[Extracted records]
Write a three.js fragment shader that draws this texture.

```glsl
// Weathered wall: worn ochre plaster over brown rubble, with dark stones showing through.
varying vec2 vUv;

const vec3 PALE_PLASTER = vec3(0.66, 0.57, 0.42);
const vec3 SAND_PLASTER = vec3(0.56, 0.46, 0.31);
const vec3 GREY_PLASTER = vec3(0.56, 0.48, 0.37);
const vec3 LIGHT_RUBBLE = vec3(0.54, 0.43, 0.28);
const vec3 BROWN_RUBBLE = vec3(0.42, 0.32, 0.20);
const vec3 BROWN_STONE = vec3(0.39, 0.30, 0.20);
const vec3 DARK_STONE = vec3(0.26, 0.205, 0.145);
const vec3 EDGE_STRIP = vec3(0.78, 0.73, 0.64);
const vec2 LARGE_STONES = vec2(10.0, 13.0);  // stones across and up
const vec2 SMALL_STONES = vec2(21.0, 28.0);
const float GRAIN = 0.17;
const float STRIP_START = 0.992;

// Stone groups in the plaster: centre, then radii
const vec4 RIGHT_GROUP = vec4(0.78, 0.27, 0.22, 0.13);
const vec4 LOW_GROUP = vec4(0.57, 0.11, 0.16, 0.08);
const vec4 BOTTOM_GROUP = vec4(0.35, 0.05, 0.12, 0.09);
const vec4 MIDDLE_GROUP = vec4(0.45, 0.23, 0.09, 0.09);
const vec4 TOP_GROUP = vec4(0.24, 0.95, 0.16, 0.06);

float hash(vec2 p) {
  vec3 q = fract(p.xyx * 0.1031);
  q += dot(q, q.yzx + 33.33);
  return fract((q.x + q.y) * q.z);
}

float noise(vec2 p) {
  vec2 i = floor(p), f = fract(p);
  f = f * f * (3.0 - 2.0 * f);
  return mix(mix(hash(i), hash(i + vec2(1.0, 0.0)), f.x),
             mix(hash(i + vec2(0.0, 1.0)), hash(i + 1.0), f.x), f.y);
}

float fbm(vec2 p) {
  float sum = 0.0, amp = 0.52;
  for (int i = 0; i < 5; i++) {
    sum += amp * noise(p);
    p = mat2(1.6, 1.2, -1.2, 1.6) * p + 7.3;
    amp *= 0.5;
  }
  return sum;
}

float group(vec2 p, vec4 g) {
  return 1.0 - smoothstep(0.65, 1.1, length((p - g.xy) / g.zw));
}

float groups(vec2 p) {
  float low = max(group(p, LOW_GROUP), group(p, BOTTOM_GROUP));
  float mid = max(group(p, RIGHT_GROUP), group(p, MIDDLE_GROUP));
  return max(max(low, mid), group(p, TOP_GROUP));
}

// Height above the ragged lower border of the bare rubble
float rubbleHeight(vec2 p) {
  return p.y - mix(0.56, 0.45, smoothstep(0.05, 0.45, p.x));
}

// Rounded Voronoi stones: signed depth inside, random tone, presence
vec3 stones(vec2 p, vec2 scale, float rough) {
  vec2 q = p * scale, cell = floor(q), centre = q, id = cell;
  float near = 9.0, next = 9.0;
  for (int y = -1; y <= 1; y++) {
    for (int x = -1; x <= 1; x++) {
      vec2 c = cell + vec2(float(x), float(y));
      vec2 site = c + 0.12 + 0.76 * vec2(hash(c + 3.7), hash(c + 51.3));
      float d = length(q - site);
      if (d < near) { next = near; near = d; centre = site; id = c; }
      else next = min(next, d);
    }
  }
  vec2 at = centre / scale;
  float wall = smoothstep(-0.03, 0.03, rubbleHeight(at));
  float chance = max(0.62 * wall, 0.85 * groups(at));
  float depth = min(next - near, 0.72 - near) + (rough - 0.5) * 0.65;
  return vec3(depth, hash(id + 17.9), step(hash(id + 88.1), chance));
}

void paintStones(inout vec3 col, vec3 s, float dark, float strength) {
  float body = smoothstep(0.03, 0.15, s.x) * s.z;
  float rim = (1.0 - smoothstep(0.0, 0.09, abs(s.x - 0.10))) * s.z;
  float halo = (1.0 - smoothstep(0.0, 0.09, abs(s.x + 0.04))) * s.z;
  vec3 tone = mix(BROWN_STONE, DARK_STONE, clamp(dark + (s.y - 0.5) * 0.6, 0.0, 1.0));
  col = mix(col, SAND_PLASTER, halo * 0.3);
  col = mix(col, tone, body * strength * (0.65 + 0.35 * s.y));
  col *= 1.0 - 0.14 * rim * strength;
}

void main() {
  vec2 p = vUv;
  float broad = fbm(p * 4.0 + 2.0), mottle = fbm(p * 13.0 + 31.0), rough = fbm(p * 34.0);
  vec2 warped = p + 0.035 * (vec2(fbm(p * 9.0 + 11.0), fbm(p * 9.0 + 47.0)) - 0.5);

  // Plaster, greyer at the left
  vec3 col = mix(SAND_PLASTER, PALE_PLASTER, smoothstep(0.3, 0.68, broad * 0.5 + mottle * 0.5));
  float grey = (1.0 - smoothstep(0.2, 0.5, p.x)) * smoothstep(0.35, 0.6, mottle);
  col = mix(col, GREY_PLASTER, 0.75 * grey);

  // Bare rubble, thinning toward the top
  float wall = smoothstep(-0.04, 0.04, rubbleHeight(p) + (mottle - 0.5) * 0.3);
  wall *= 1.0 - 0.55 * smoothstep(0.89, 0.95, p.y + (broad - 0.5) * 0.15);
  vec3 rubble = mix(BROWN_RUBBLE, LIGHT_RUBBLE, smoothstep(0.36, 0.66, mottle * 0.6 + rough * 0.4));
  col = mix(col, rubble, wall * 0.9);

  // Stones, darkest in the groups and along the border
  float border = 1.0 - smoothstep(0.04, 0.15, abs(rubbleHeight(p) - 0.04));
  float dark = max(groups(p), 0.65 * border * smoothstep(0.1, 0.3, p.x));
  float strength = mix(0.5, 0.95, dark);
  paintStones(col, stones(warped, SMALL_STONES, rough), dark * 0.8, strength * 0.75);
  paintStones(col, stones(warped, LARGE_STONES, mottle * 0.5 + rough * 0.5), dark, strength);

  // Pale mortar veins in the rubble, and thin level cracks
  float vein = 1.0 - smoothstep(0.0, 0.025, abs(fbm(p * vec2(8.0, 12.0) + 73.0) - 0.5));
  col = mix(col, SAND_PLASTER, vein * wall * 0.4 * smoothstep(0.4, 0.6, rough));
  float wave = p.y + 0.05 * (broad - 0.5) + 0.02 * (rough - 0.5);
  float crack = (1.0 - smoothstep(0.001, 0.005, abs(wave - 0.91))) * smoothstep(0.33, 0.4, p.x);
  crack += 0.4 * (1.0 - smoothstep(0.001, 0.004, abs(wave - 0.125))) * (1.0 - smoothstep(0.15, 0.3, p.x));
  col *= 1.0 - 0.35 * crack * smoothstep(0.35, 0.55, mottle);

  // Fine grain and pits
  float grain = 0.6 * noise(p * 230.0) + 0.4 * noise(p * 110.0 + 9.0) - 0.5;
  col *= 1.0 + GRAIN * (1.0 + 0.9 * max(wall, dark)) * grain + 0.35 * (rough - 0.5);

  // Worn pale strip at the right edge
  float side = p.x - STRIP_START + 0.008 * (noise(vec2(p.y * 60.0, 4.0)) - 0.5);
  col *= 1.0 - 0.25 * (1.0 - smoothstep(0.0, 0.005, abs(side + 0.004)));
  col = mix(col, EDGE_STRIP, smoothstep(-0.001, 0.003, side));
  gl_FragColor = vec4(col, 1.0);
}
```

Action item>
Take the entries and print them exactly. Keep every line.

Solved problem>
Write a three.js fragment shader that draws this texture.

```glsl
// Weathered wall: worn ochre plaster over brown rubble, with dark stones showing through.
varying vec2 vUv;

const vec3 PALE_PLASTER = vec3(0.66, 0.57, 0.42);
const vec3 SAND_PLASTER = vec3(0.56, 0.46, 0.31);
const vec3 GREY_PLASTER = vec3(0.56, 0.48, 0.37);
const vec3 LIGHT_RUBBLE = vec3(0.54, 0.43, 0.28);
const vec3 BROWN_RUBBLE = vec3(0.42, 0.32, 0.20);
const vec3 BROWN_STONE = vec3(0.39, 0.30, 0.20);
const vec3 DARK_STONE = vec3(0.26, 0.205, 0.145);
const vec3 EDGE_STRIP = vec3(0.78, 0.73, 0.64);
const vec2 LARGE_STONES = vec2(10.0, 13.0);  // stones across and up
const vec2 SMALL_STONES = vec2(21.0, 28.0);
const float GRAIN = 0.17;
const float STRIP_START = 0.992;

// Stone groups in the plaster: centre, then radii
const vec4 RIGHT_GROUP = vec4(0.78, 0.27, 0.22, 0.13);
const vec4 LOW_GROUP = vec4(0.57, 0.11, 0.16, 0.08);
const vec4 BOTTOM_GROUP = vec4(0.35, 0.05, 0.12, 0.09);
const vec4 MIDDLE_GROUP = vec4(0.45, 0.23, 0.09, 0.09);
const vec4 TOP_GROUP = vec4(0.24, 0.95, 0.16, 0.06);

float hash(vec2 p) {
  vec3 q = fract(p.xyx * 0.1031);
  q += dot(q, q.yzx + 33.33);
  return fract((q.x + q.y) * q.z);
}

float noise(vec2 p) {
  vec2 i = floor(p), f = fract(p);
  f = f * f * (3.0 - 2.0 * f);
  return mix(mix(hash(i), hash(i + vec2(1.0, 0.0)), f.x),
             mix(hash(i + vec2(0.0, 1.0)), hash(i + 1.0), f.x), f.y);
}

float fbm(vec2 p) {
  float sum = 0.0, amp = 0.52;
  for (int i = 0; i < 5; i++) {
    sum += amp * noise(p);
    p = mat2(1.6, 1.2, -1.2, 1.6) * p + 7.3;
    amp *= 0.5;
  }
  return sum;
}

float group(vec2 p, vec4 g) {
  return 1.0 - smoothstep(0.65, 1.1, length((p - g.xy) / g.zw));
}

float groups(vec2 p) {
  float low = max(group(p, LOW_GROUP), group(p, BOTTOM_GROUP));
  float mid = max(group(p, RIGHT_GROUP), group(p, MIDDLE_GROUP));
  return max(max(low, mid), group(p, TOP_GROUP));
}

// Height above the ragged lower border of the bare rubble
float rubbleHeight(vec2 p) {
  return p.y - mix(0.56, 0.45, smoothstep(0.05, 0.45, p.x));
}

// Rounded Voronoi stones: signed depth inside, random tone, presence
vec3 stones(vec2 p, vec2 scale, float rough) {
  vec2 q = p * scale, cell = floor(q), centre = q, id = cell;
  float near = 9.0, next = 9.0;
  for (int y = -1; y <= 1; y++) {
    for (int x = -1; x <= 1; x++) {
      vec2 c = cell + vec2(float(x), float(y));
      vec2 site = c + 0.12 + 0.76 * vec2(hash(c + 3.7), hash(c + 51.3));
      float d = length(q - site);
      if (d < near) { next = near; near = d; centre = site; id = c; }
      else next = min(next, d);
    }
  }
  vec2 at = centre / scale;
  float wall = smoothstep(-0.03, 0.03, rubbleHeight(at));
  float chance = max(0.62 * wall, 0.85 * groups(at));
  float depth = min(next - near, 0.72 - near) + (rough - 0.5) * 0.65;
  return vec3(depth, hash(id + 17.9), step(hash(id + 88.1), chance));
}

void paintStones(inout vec3 col, vec3 s, float dark, float strength) {
  float body = smoothstep(0.03, 0.15, s.x) * s.z;
  float rim = (1.0 - smoothstep(0.0, 0.09, abs(s.x - 0.10))) * s.z;
  float halo = (1.0 - smoothstep(0.0, 0.09, abs(s.x + 0.04))) * s.z;
  vec3 tone = mix(BROWN_STONE, DARK_STONE, clamp(dark + (s.y - 0.5) * 0.6, 0.0, 1.0));
  col = mix(col, SAND_PLASTER, halo * 0.3);
  col = mix(col, tone, body * strength * (0.65 + 0.35 * s.y));
  col *= 1.0 - 0.14 * rim * strength;
}

void main() {
  vec2 p = vUv;
  float broad = fbm(p * 4.0 + 2.0), mottle = fbm(p * 13.0 + 31.0), rough = fbm(p * 34.0);
  vec2 warped = p + 0.035 * (vec2(fbm(p * 9.0 + 11.0), fbm(p * 9.0 + 47.0)) - 0.5);

  // Plaster, greyer at the left
  vec3 col = mix(SAND_PLASTER, PALE_PLASTER, smoothstep(0.3, 0.68, broad * 0.5 + mottle * 0.5));
  float grey = (1.0 - smoothstep(0.2, 0.5, p.x)) * smoothstep(0.35, 0.6, mottle);
  col = mix(col, GREY_PLASTER, 0.75 * grey);

  // Bare rubble, thinning toward the top
  float wall = smoothstep(-0.04, 0.04, rubbleHeight(p) + (mottle - 0.5) * 0.3);
  wall *= 1.0 - 0.55 * smoothstep(0.89, 0.95, p.y + (broad - 0.5) * 0.15);
  vec3 rubble = mix(BROWN_RUBBLE, LIGHT_RUBBLE, smoothstep(0.36, 0.66, mottle * 0.6 + rough * 0.4));
  col = mix(col, rubble, wall * 0.9);

  // Stones, darkest in the groups and along the border
  float border = 1.0 - smoothstep(0.04, 0.15, abs(rubbleHeight(p) - 0.04));
  float dark = max(groups(p), 0.65 * border * smoothstep(0.1, 0.3, p.x));
  float strength = mix(0.5, 0.95, dark);
  paintStones(col, stones(warped, SMALL_STONES, rough), dark * 0.8, strength * 0.75);
  paintStones(col, stones(warped, LARGE_STONES, mottle * 0.5 + rough * 0.5), dark, strength);

  // Pale mortar veins in the rubble, and thin level cracks
  float vein = 1.0 - smoothstep(0.0, 0.025, abs(fbm(p * vec2(8.0, 12.0) + 73.0) - 0.5));
  col = mix(col, SAND_PLASTER, vein * wall * 0.4 * smoothstep(0.4, 0.6, rough));
  float wave = p.y + 0.05 * (broad - 0.5) + 0.02 * (rough - 0.5);
  float crack = (1.0 - smoothstep(0.001, 0.005, abs(wave - 0.91))) * smoothstep(0.33, 0.4, p.x);
  crack += 0.4 * (1.0 - smoothstep(0.001, 0.004, abs(wave - 0.125))) * (1.0 - smoothstep(0.15, 0.3, p.x));
  col *= 1.0 - 0.35 * crack * smoothstep(0.35, 0.55, mottle);

  // Fine grain and pits
  float grain = 0.6 * noise(p * 230.0) + 0.4 * noise(p * 110.0 + 9.0) - 0.5;
  col *= 1.0 + GRAIN * (1.0 + 0.9 * max(wall, dark)) * grain + 0.35 * (rough - 0.5);

  // Worn pale strip at the right edge
  float side = p.x - STRIP_START + 0.008 * (noise(vec2(p.y * 60.0, 4.0)) - 0.5);
  col *= 1.0 - 0.25 * (1.0 - smoothstep(0.0, 0.005, abs(side + 0.004)));
  col = mix(col, EDGE_STRIP, smoothstep(-0.001, 0.003, side));
  gl_FragColor = vec4(col, 1.0);
}
```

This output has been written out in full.